Photo of Jeremy Hunt Jeremy Hunt The Chancellor of the Exchequer

I can reassure the hon. Gentleman that I have had extensive discussions with our excellent new Work and Pensions Secretary about how we support people on low incomes—precisely the vulnerable people that he is talking about. He will have to wait until Thursday for the details of our plan, but we have said that, in a very difficult time, protecting the most vulnerable will be our top priority.

Photo of James Murray James Murray Shadow Financial Secretary (Treasury)

Two years ago, in a video entitled “Rishi Explains: Green Home Grants”, the current Prime Minister enthusiastically took credit for the green homes grant scheme. Six months later, the scheme collapsed and £1 billion was cut from its budget. The truth is that we have the draughtiest homes in Europe, but when it comes to insulating homes, the Government are nowhere to be seen. If the Government had followed our plan last year, 2 million of the coldest homes could already have been upgraded, saving households more than £2 billion on energy bills this year alone. Home insulation should be a no-brainer. Will the Chancellor explain why the Government will not follow Labour’s plans and get on with it?

Photo of Jeremy Hunt Jeremy Hunt The Chancellor of the Exchequer

There are all sorts of bigger reasons why we do not want to follow Labour’s plans, not least because they would bankrupt the economy. On the scheme to help people to insulate their homes, the picture that the hon. Gentleman presents is not correct. We are spending billions of pounds to help hundreds of thousands of families up and down the country to insulate their homes. We completely recognise that that is a vital part of our long-term energy policy.

Photo of Alison Thewliss Alison Thewliss Shadow SNP Spokesperson (Treasury)

I welcome this latest Chancellor to his place. Many of our constituents, such as my constituent Angela, have seen their bills double. Angela’s gas bill has gone up from £130 to £260 a month. She lives in a tiny, two-bedroom flat on carer’s allowance and personal independence payment, with a son who has a disability, and she simply cannot afford these bills. Cornwall Insight has estimated that come March, when the energy support ends, the price cap will rise to £3,700. There has been talk of targeting support after that, but National Energy Action has pointed out the risk that many people who are already suffering in fuel poverty will be excluded. What reassurance can he give people out there whose bills are already unaffordable about what will happen in March?

Photo of Jeremy Hunt Jeremy Hunt The Chancellor of the Exchequer

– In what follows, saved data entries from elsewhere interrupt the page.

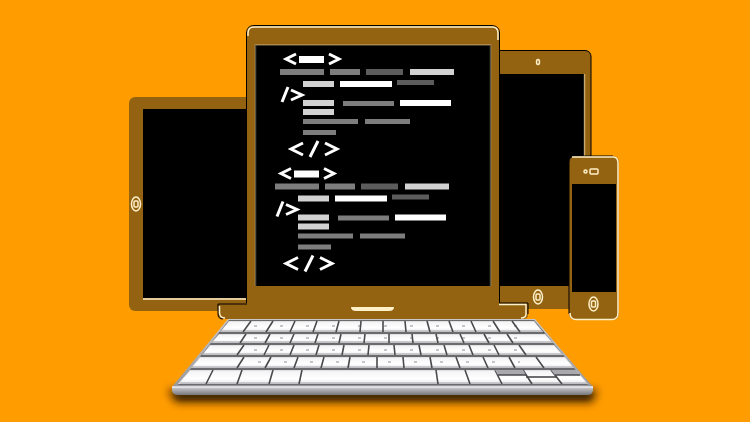
<!DOCTYPE html>
<html lang="en">
<head>
<meta charset="utf-8">
<title>Code on every device</title>
<style>
:root { --orange: #ff9c00; --brown: #946312; --black: #000; --cream: #fff0c8; --white: #fff; --light: #d2d2d2; --grey: #7d7d7d; --dim: #5c5c5c; --gap: #4a4a4c; }
html, body { margin: 0; height: 100%; overflow: hidden; background: var(--orange); }
svg { display: block; width: 750px; height: 422px; }
.body { fill: var(--brown); }
.screen { fill: var(--black); }
.edge { fill: none; stroke: var(--cream); stroke-width: 1.5; }
.rim { fill: none; stroke: var(--black); stroke-width: 1; }
.detail { fill: none; stroke: var(--cream); stroke-width: 1.5; }
.white { fill: var(--white); }
.light { fill: var(--light); }
.grey { fill: var(--grey); }
.dim { fill: var(--dim); }
.bracket { fill: none; stroke: var(--white); stroke-width: 3; }
.keys { fill: url(#key-face); stroke: #b9b9bd; stroke-width: .6; }
.gaps { fill: none; stroke: var(--gap); stroke-width: 1.6; }
.key-shade { fill: none; stroke: #a5a5aa; stroke-width: 1.2; }
.legend { fill: none; stroke: #b4b4b8; stroke-width: 1.3; stroke-dasharray: 3 23; }
</style>
</head>
<body>
<svg viewBox="0 0 750 422" role="img" aria-label="Laptop showing code, with two tablets, a phone and a keyboard">
  <defs>
    <linearGradient id="key-face" x1="0" y1="0" x2="0" y2="1">
      <stop offset="0" stop-color="#f1f1f3"/><stop offset=".6" stop-color="#fff"/><stop offset="1" stop-color="#e9e9ec"/>
    </linearGradient>
    <linearGradient id="keyboard-deck" x1="0" y1="0" x2="0" y2="1">
      <stop offset="0" stop-color="#c9c9cc"/><stop offset="1" stop-color="#98989c"/>
    </linearGradient>
    <linearGradient id="keyboard-front" x1="0" y1="0" x2="0" y2="1">
      <stop offset="0" stop-color="#d8d8da"/><stop offset="1" stop-color="#77777b"/>
    </linearGradient>
    <filter id="soft" x="-10%" y="-100%" width="120%" height="300%"><feGaussianBlur stdDeviation="4"/></filter>
    <g id="home-button" class="detail">
      <ellipse rx="4.5" ry="7"/>
      <rect x="-2" y="-3" width="4" height="6" rx="1"/>
    </g>
    <g id="code-block">
      <g class="bracket">
        <path d="M296 54L286 59L296 64M329 54L339 59L329 64"/>
        <path d="M288 87L282 102M291 90L302 95L291 100"/>
        <path d="M303 143L291 149L303 155M318 141L310 157M325 143L337 149L325 155"/>
      </g>
      <g class="white">
        <rect x="299" y="56" width="25" height="7"/>
        <rect x="340" y="81" width="52" height="6"/>
        <rect x="400" y="100" width="51" height="6"/>
      </g>
      <g class="light">
        <rect x="410" y="69" width="44" height="6"/>
        <rect x="303" y="81" width="31" height="6"/>
        <rect x="303" y="100" width="31" height="6"/>
        <rect x="303" y="109" width="31" height="6"/>
      </g>
      <g class="grey">
        <rect x="280" y="69" width="44" height="6"/>
        <rect x="330" y="69" width="30" height="6"/>
        <rect x="343" y="101" width="51" height="5"/>
        <rect x="303" y="119" width="55" height="5"/>
        <rect x="365" y="119" width="45" height="5"/>
        <rect x="303" y="130" width="33" height="5"/>
      </g>
      <g class="dim">
        <rect x="366" y="69" width="37" height="6"/>
        <rect x="397" y="80" width="37" height="5"/>
      </g>
    </g>
  </defs>

  <rect width="750" height="422" fill="var(--orange)"/>

  <g id="tablet-left">
    <rect class="body" x="129" y="97" width="130" height="214" rx="6"/>
    <rect class="screen" x="143" y="109" width="108" height="189"/>
    <path class="edge" d="M143 299H246" stroke-width="1"/>
    <use href="#home-button" x="136" y="204"/>
  </g>

  <g id="tablet-right">
    <rect class="body" x="480" y="50" width="111" height="259" rx="6"/>
    <path class="rim" d="M499 50.5H585Q591 51 591 57V156"/>
    <rect class="screen" x="490" y="74" width="94" height="212"/>
    <path class="edge" d="M584.5 74V156" stroke-opacity=".5"/>
    <ellipse class="detail" cx="538" cy="62" rx="1.5" ry="2.5"/>
    <use href="#home-button" x="538" y="297"/>
  </g>

  <g id="phone">
    <rect class="body" x="569" y="156" width="50" height="164" rx="6"/>
    <path class="rim" d="M569 314V162Q569 156 575 156H613"/>
    <path class="edge" d="M572 157H613Q618 157 618 163V313Q618 319.500 612 319.500H576Q570 319.500 570 313"/>
    <rect class="screen" x="572" y="184" width="44" height="108"/>
    <circle class="detail" cx="585.500" cy="171.500" r="1.500"/>
    <rect class="detail" x="590" y="169" width="8" height="5" rx="1"/>
    <use href="#home-button" x="593.500" y="304"/>
  </g>

  <g id="laptop">
    <path class="body" d="M247 304V33Q247 26 254 26H492Q499 26 499 33V304H528V315Q528 319 523 319H223Q218 319 218 314V304Z"/>
    <path class="rim" d="M246.500 303V33Q247 25.500 254 25.500H492Q499.500 26 499.500 33V303H528V314"/>
    <path class="edge" d="M248 36V33Q248 27 254 27H492Q498 27 498 33V40"/>
    <path class="edge" d="M499 304.500H526V314Q526 318 521 318"/>
    <path class="rim" d="M247 304H218V314Q218 319 223 319"/>
    <path class="edge" d="M219.500 306V313Q220 318 225 318"/>
    <rect class="screen" x="255" y="45" width="236" height="241"/>
    <path class="edge" d="M255.500 286V45H490.500V286" stroke-opacity=".35"/>
    <path d="M351 307H394Q394 311 389 311H356Q351 311 351 307Z" fill="var(--cream)"/>
    <use href="#code-block"/>
    <use href="#code-block" x="-5" y="114.500"/>
  </g>

  <g id="keyboard">
    <path d="M168 390H597L592 402H176Z" fill="#2a1800" filter="url(#soft)"/>
    <path d="M172 386H593V390Q593 395 587 395H178Q172 395 172 390Z" fill="url(#keyboard-front)"/>
    <path d="M228 319H535L593 387H172Z" fill="url(#keyboard-deck)"/>
    <path d="M229 320H534L588 385H178Z" fill="var(--gap)"/>
    <g class="keys">
      <path d="M229 321H534L543 332H220Z"/>
      <path d="M219 334H545L553 343H211Z"/>
      <path d="M210 345H554L563 355H202Z"/>
      <path d="M200 357H565L574 368H191Z"/>
      <path d="M190 370H576L588 384H178Z"/>
    </g>
    <g class="key-shade">
      <path d="M221 331H542M212 342H552M203 354H562M192 367H573M180 383H587"/>
    </g>
    <g class="legend">
      <path d="M254 326H520M254 338H520M254 350H520M258 362H520"/>
    </g>
    <g class="gaps">
      <path d="M251 321L243 332M273 321L266 332M295 321L290 332M317 321L313 332M339 321L336 332M361 321L360 332M383 321V332M405 321L406 332M427 321L430 332M449 321L453 332M471 321L476 332M493 321L500 332M512 321L520 332"/>
      <path d="M246 334L240 343M270 334L265 343M294 334L290 343M318 334L315 343M341 334L339 343M365 334L364 343M389 334V343M412 334L413 343M436 334L438 343M460 334L464 343M484 334L489 343M507 334L513 343"/>
      <path d="M244 345L237 355M269 345L264 355M294 345L290 355M319 345L316 355M344 345L342 355M369 345L368 355M394 345L395 355M419 345L421 355M444 345L447 355M469 345L473 355M494 345L499 355M519 345L526 355"/>
      <path d="M244 357L237 368M271 357L265 368M298 357L294 368M324 357L321 368M350 357L348 368M377 357V368M403 357L404 368M430 357L432 368M456 357L460 368M483 357L488 368M509 357L515 368M536 357L544 368"/>
      <path d="M213 370L206 384M242 370L237 384M273 370L269 384M302 370L299 384M436 370L438 384M465 370L470 384M495 370L502 384M523 370L532 384M551 370L562 384"/>
      <path d="M526 377H557"/>
    </g>
    <path d="M495 370H523L526 375H498ZM551 370H576L580 375H555Z" fill="#a9a9ad"/>
    <path d="M498 375H526M555 375H580" stroke="var(--gap)" stroke-width="1.500"/>
    <path d="M172 387H593" stroke="#ececee" stroke-width="1.500"/>
  </g>
</svg>
</body>
</html>
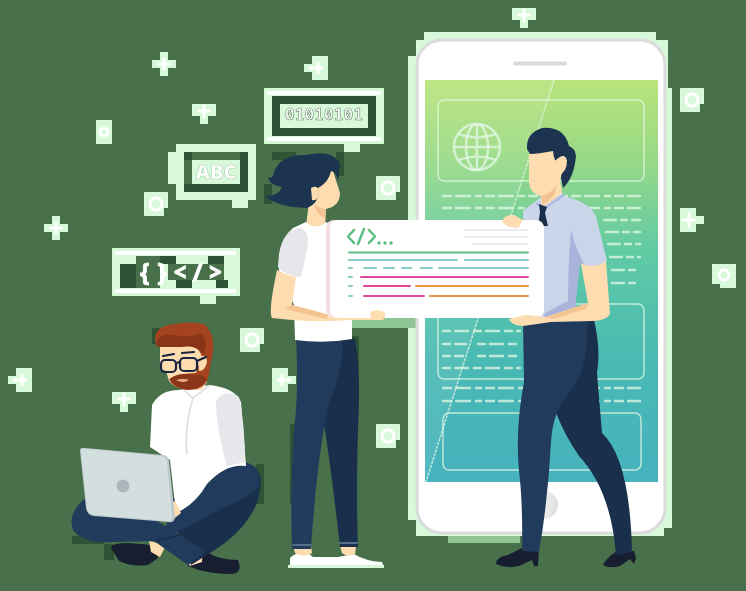
<!DOCTYPE html>
<html lang="en">
<head>
<meta charset="utf-8">
<title>App development team</title>
<style>
:root{--ground:#48714b;--deep:#2f5335;--mint:#d8f8da;--haze:#8fc495;--white:#fff;--navy:#203b5c;--navy-dark:#1a2f4b;--ink:#171e2f;--hair:#1d3450;--skin:#fddcb0;--skin-shade:#f3c492;--ginger:#a5431f;--ginger-dark:#89351a;--shirt:#cbd5ea;--shirt-shade:#a9b4dc;--grey:#e6e7ea;--green:#5cbd83;--teal:#83cdc4;--pink:#e0489c;--orange:#eb9440}
html,body{margin:0;background:var(--ground)}
body{width:746px;height:591px;overflow:hidden}
svg{display:block}
.ground{fill:var(--ground)}.deep{fill:var(--deep)}.mint{fill:var(--mint)}.haze{fill:var(--haze)}.white{fill:var(--white)}
.navy{fill:var(--navy)}.navy-dark{fill:var(--navy-dark)}.ink{fill:var(--ink)}.hair{fill:var(--hair)}
.skin{fill:var(--skin)}.skin-shade{fill:var(--skin-shade)}.ginger{fill:var(--ginger)}.ginger-dark{fill:var(--ginger-dark)}
.shirt{fill:var(--shirt)}.shirt-shade{fill:var(--shirt-shade)}.grey{fill:var(--grey)}
.line{fill:none;stroke-linecap:round;stroke-linejoin:round}
.wire{fill:none;stroke:#e4f8e6;stroke-opacity:.75;stroke-width:1.5}
.copy{fill:none;stroke:#e4f8e6;stroke-opacity:.75;stroke-width:2.4;stroke-linecap:round}
.label{font-family:"Open Sans",sans-serif;font-weight:800;fill:var(--white);text-anchor:middle}
.code{font-family:"Noto Sans Mono",monospace;font-weight:700;fill:var(--white);text-anchor:middle}
</style>
</head>
<body>
<svg width="746" height="591" viewBox="0 0 746 591" role="img" aria-label="Two people carry a code panel to a large phone while a third works on a laptop">
<defs>
<linearGradient id="screen-fill" x1="0" y1="0" x2="0" y2="1">
<stop offset="0" stop-color="#b9e37b"/><stop offset=".2" stop-color="#98d986"/><stop offset=".43" stop-color="#60caa4"/><stop offset=".7" stop-color="#49b9b4"/><stop offset="1" stop-color="#46b2be"/>
</linearGradient>
<linearGradient id="home-fill"><stop offset="0" stop-color="#fff"/><stop offset="1" stop-color="#dedede"/></linearGradient>
<g id="plus"><path class="mint" d="M-4-12H4V-4H12V4H4V12H-4V4H-12V-4H-4Z"/><path class="line" d="M-5 0H5M0-5V5" stroke="#fff" stroke-width="3"/></g>
<g id="ring"><path class="mint" d="M-12-12H12V4H8V12H-12Z"/><circle r="6" fill="none" stroke="#fff" stroke-width="3"/></g>
<g id="tee"><path class="mint" d="M-12-8H12V4H4V12H-4V4H-12Z"/><path class="line" d="M-5-1H5M0-6V5" stroke="#fff" stroke-width="3"/></g>
<g id="arrow"><path class="mint" d="M-4-12H12V12H-4V4H-12V-4H-4Z"/><path class="line" d="M-6 0H6M2-5V5" stroke="#fff" stroke-width="3"/></g>
</defs>
<rect class="ground" width="746" height="591"/>

<g id="floating-marks">
<use href="#plus" x="164" y="64"/><use href="#tee" x="204" y="112"/><use href="#arrow" x="316" y="68"/><use href="#tee" x="524" y="16"/>
<use href="#plus" x="56" y="228"/><use href="#ring" x="156" y="204"/><use href="#ring" x="388" y="188"/><use href="#ring" x="692" y="100"/>
<path class="mint" d="M96 120h16v24H96z"/><circle cx="104" cy="132" r="4" fill="none" stroke="#fff" stroke-width="3"/>
<path class="mint" d="M680 208h16v8h8v8h-8v8h-16z"/><path class="line" d="M683 220h12M689 214v12" stroke="#fff" stroke-width="3"/>
<path class="mint" d="M712 272v-8h24v24h-16v-4h-8z"/><circle cx="724" cy="275" r="5" fill="none" stroke="#fff" stroke-width="3"/>
<use href="#arrow" x="20" y="380"/><use href="#tee" x="124" y="400"/><use href="#ring" x="252" y="340"/><use href="#arrow" x="284" y="380" transform="rotate(180 284 380)"/><use href="#ring" x="388" y="436"/>
</g>

<g id="bubble-binary">
<path class="mint" d="M264 88H384V144H360V152H344V144H264Z"/><path class="deep" d="M272 96H376V136H272Z"/><path class="mint" d="M280 104H368V128H280Z"/>
<path class="white" d="M267 91H381V95H267ZM267 137H381V141H267Z"/>
<text class="code" x="324" y="120" font-size="16" textLength="78" stroke="#48714b" stroke-width=".5">01010101</text>
</g>
<g id="bubble-letters">
<path class="mint" d="M176 144H256V200H248V208H232V200H176V184H168V152H176Z"/><path class="deep" d="M184 152H248V192H184Z"/><path class="ground" d="M192 152h48v8h-48zM184 160h8v24h-8z"/><path class="mint" d="M192 160H240V184H192Z"/>
<text class="label" x="216" y="179" font-size="20" stroke="#a6d4aa" stroke-width=".6">ABC</text>
</g>
<g id="bubble-code">
<path class="mint" d="M112 248H240V296H216V304H200V296H112Z"/><path class="white" d="M115 251H236V255H115ZM115 289H236V293H115Z"/>
<path class="deep" d="M120 264h16v24h-16zM152 256h24v8h-24zM176 280h16v8h-16zM208 256h16v8h-16zM216 280h12v8h-12z"/><path class="ground" d="M136 256h24v32h-24zM168 264h56v16h-56z"/>
<text class="code" x="180" y="281" font-size="25" textLength="86" stroke="#fff" stroke-width=".8">{}&lt;/&gt;</text>
</g>

<g id="phone">
<path class="mint" d="M424 32H656V40H668V88H672V528H664V536H416V520H408V56H416V40H424Z"/><path class="haze" d="M352 318H416V328H352ZM416 536H520V543H448V536Z"/>
<rect x="417" y="40" width="248" height="493" rx="25" fill="#fff" stroke="#d9dcdb" stroke-width="3"/>
<path class="line" d="M515 63.500H565" stroke="#dadada" stroke-width="4"/>
<circle cx="544" cy="505" r="14" fill="url(#home-fill)"/>
<rect x="425" y="80" width="233" height="402" fill="url(#screen-fill)"/>
<path d="M425 80H554L426 482H425Z" fill="#fff" opacity=".07"/><path class="wire" d="M554 80 426 482" stroke-dasharray="3 1"/>
<rect class="wire" x="438" y="100" width="206" height="81" rx="6"/>
<rect class="wire" x="438" y="304" width="206" height="75" rx="6"/>
<rect class="wire" x="443" y="413" width="198" height="57" rx="6"/>
<g id="globe" class="wire" style="stroke-width:2.5"><circle cx="477" cy="147" r="23"/><ellipse cx="477" cy="147" rx="11" ry="23"/><path d="M477 124V170M454 147H500M458 134Q477 141 496 134M458 160Q477 153 496 160"/></g>
<g class="copy"><path stroke-dasharray="8 5 14 6 5 5" d="M443 196H640M443 208H640M443 388H640M443 401H640"/><path stroke-dasharray="12 5 6 5 9 6" d="M604 220H640M606 232H640M608 244H640M610 257H640M612 270H640M612 283H640"/><path stroke-dasharray="7 5 13 6" d="M443 331H520M443 344H466M478 356H517M443 356H463M443 368H520M478 344H520"/></g>
</g>

<g id="presenter">
<path class="ink" d="M496 564Q496 557 508 555L522 548H539L538 566H534L532 560 519 566Q506 569 496 564ZM603 565Q606 558 617 551H634L636 558 634 564 630 559 620 566Q609 569 603 565Z"/>
<path class="navy-dark" d="M548 320H594Q601 349 597 373L602 433Q630 459 632 552L616 555Q611 490 579 456 551 415 545 370Z"/>
<path class="navy" d="M523 321H588Q591 370 570 394 553 409 551 442 548 500 539 552L522 551Q523 504 519 471 515 430 524 382Z"/>
<path class="line" d="M588 327Q590 373 567 397" stroke="#1a2f4b" stroke-width="2"/>
<path class="shirt" d="M523 211 545 194 563 196Q588 201 596 216L607 261Q594 270 579 264L575 300Q580 312 566 319L528 322Z"/>
<path class="shirt-shade" d="M571 230Q568 265 568 301L545 313 543 320 565 319Q578 313 576 300L580 264 584 264Q575 247 571 230Z"/>
<path class="skin" d="M529 153 554 148 564 161 560 181 563 197 542 207 541 196Q531 194 529 184Z"/>
<path class="skin-shade" d="M541 196Q552 193 557 184 556 198 543 205Z"/>
<path class="shirt" d="M562 193 566 201 546 213 543 207ZM541 199 535 207 538 212Z"/><path class="line" d="M564 195 545 208 537 204" stroke="#a9b4dc" stroke-width="2"/>
<path class="navy-dark" d="M539 204 547 207 545 213 548 226H538L540 212Z"/>
<path class="hair" d="M527 149Q526 133 542 128 564 126 569 146 575 148 576 156 574 178 563 188L561 178 563 162Q554 166 553 151 538 154 530 154Z"/>
<path class="skin" d="M555 161Q565 151 567 161 567 172 558 176Z"/>
</g>

<g id="coder-standing">
<path class="deep" d="M272 152h24v8h-24zM264 184h8v20h-8zM336 152h8v24h-8zM352 336h7v56h-7zM290 424h6v80h-6z"/>
<path class="white" d="M290 567V558Q295 552 308 553L313 557H338L354 554Q365 561 382 562L384 567Z"/><path class="mint" d="M288 565H384V568H288Z"/>
<path class="skin" d="M293 546h18l1 7q-8 5-17 0zM340 546h16l-1 8q-7 4-13-1z"/>
<path class="navy-dark" d="M318 339H355Q361 370 358 430 356 499 358 547H340Q328 440 318 390Z"/>
<path class="navy" d="M296 339H342Q345 364 332 395 318 440 311 549H292Q290 490 294 430 299 390 296 339Z"/>
<path class="line" d="M293 545H311M340 543H357" stroke="#547087" stroke-width="2"/>
<path class="skin" d="M309 174 333 171 340 193Q340 206 326 209L325 228Q317 234 306 226L309 202Z"/>
<path class="skin-shade" d="M314 203Q318 208 326 209L325 218Q316 215 314 203Z"/>
<path class="hair" d="M274 172Q281 154 306 155 333 149 340 164L338 181Q336 171 331 171 329 182 318 188 320 203 307 208 276 207 265 196 279 196 282 187 271 186 268 178Q274 178 274 172Z"/>
<path class="skin" d="M311 188Q318 184 319 192 318 202 312 200Z"/>
<path class="white" d="M306 222Q316 231 326 222L337 228V316H352V339Q324 344 295 340L294 305 279 270Q277 241 293 228Z"/>
<path class="grey" d="M279 254Q283 230 300 228 312 231 306 254L301 277Q286 276 278 267Z"/>
<path class="skin" d="M277 270Q289 276 296 277L292 305 331 315 360 311Q376 307 385 312L383 320 352 320Q309 323 272 318 268 312 277 270Z"/>
<path class="skin-shade" d="M292 305 329 315 326 319 285 309Z"/>
</g>

<g id="code-panel">
<rect x="326" y="220" width="214" height="98" rx="8" fill="#f6dfe3"/><rect x="330" y="220" width="214" height="98" rx="8" fill="#fff"/>
<g class="line" stroke="#5cbd83" stroke-width="2.5"><path d="M354 230 348 236.500 354 243M369 230 375 236.500 369 243M364 229 358 244"/></g>
<g fill="#5cbd83"><circle cx="379" cy="243" r="1.700"/><circle cx="385" cy="243" r="1.700"/><circle cx="391" cy="243" r="1.700"/></g>
<path class="line" d="M464 230H528M464 237H528M472 244H528" stroke="#e4e9f1" stroke-width="1.500"/>
<g class="line" stroke-width="2"><path d="M349 252.500H528" stroke="#5cbd83"/><path d="M349 260H457M465 260H528M349 268H352M364 268H376M384 268H394M402 268H411M421 268H432M439 268H528M349 277H352M349 286H352M349 296H352" stroke="#83cdc4"/><path d="M361 277H528M364 286H410M364 296H424" stroke="#e0489c"/><path d="M416 286H528M430 296H528" stroke="#eb9440"/></g>
</g>
<g id="holding-hands">
<path class="skin" d="M502 222Q504 214 514 215L523 220 518 228 509 227Z"/>
<path class="skin" d="M581 264Q596 269 606 261L610 314Q606 321 592 321L551 322 523 326Q512 326 509 319L526 315 546 317 588 303Z"/><path class="skin-shade" d="M546 317 588 303 586 309 553 319Z"/>
<path class="skin" d="M370 312Q380 308 385 313V318Q377 322 371 319Z"/>
</g>

<g id="coder-seated">
<path class="deep" d="M72 536h32v8H72zM256 464h8v40h-8zM104 544h10v16h-10zM152 328h8v16h-8z"/>
<path class="ink" d="M111 548Q112 543 128 543L153 545 158 558 148 565Q132 567 119 561ZM190 557 209 553Q219 560 238 560 243 573 232 574 206 574 188 566Z"/>
<path class="skin" d="M149 541 166 545 160 557 151 552ZM183 554 203 548 202 562 190 566Z"/>
<path class="navy-dark" d="M157 511 208 472Q237 455 255 467 265 476 257 503 245 532 210 553L191 565 180 535Z"/>
<path class="navy" d="M84 499Q67 515 73 530 83 544 113 542L154 541 188 565 206 551Q174 532 156 520L165 521Q194 514 207 485L228 464Q247 459 257 470 244 460 225 466 199 482 174 500Z"/>
<path class="navy" d="M170 514 211 476Q227 461 244 462 262 466 259 486 249 498 221 509L161 541Z"/>
<path class="line" d="M157 541Q190 535 221 509" stroke="#1a2f4b" stroke-width="2"/>
<path class="white" d="M152 405Q160 390 179 390L210 385Q235 388 241 402L246 466Q226 463 207 484 195 505 176 513L170 460 150 447Z"/>
<path class="grey" d="M216 401Q225 388 239 397 245 426 245 462L227 466Q216 428 216 401Z"/>
<path class="line" d="M183 389 193 398 209 386M193 398Q184 430 187 454" stroke="#d9dadd" stroke-width="1.500"/>
<path class="skin" d="M160 347 200 341 207 382 202 390Q176 391 169 381L166 371 160 369Z"/>
<path class="ginger" d="M157 347Q151 331 165 326 187 320 204 324 218 336 211 362L208 379Q203 391 187 390 172 388 169 379 178 373 196 373L199 363Q205 362 200 352 195 344 181 347 169 345 157 347Z"/>
<path class="ginger-dark" d="M157 347Q155 333 172 335 191 338 202 333 209 345 203 354 196 344 181 347ZM170 379Q178 372 194 375 203 374 207 380 199 391 184 389 174 387 170 379Z"/>
<path d="M176 380Q183 378 189 380 183 384 176 380Z" fill="#e9b08b"/>
<path class="skin" d="M198 358Q207 352 207 362 205 371 199 371Z"/>
<g class="line" stroke="#182440" stroke-width="2.200"><rect x="161" y="360" width="15" height="12" rx="4"/><rect x="180" y="358" width="17" height="13" rx="4"/><path d="M176 363 180 362M197 361 206 357M163 356 174 354M182 353 194 352"/></g>
<path class="skin" d="M168 500 176 502 181 513 171 521 161 514Z"/>
<path d="M80 451Q80 447 85 448L163 455Q169 456 169 461L175 518Q174 523 168 522L94 516Q87 515 86 508Z" fill="#bdc9cb"/><path d="M81 452Q81 448 86 449L161 456Q166 457 167 462L172 516Q172 522 167 521L95 515Q88 514 87 508Z" fill="#d3dfdf"/>
<circle cx="123" cy="486" r="6.500" fill="#a9b5ba"/>
</g>
</svg>
</body>
</html>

I want to reassure the hon. Lady. My right hon. Friend the Chief Secretary to the Treasury spoke to John Swinney, the Scottish Finance Minister, yesterday. We are thinking very carefully about all these issues, but to correct any misunderstanding, let me add that the energy price support that we give to families will not end next April, and I will announce on Thursday what that support will be.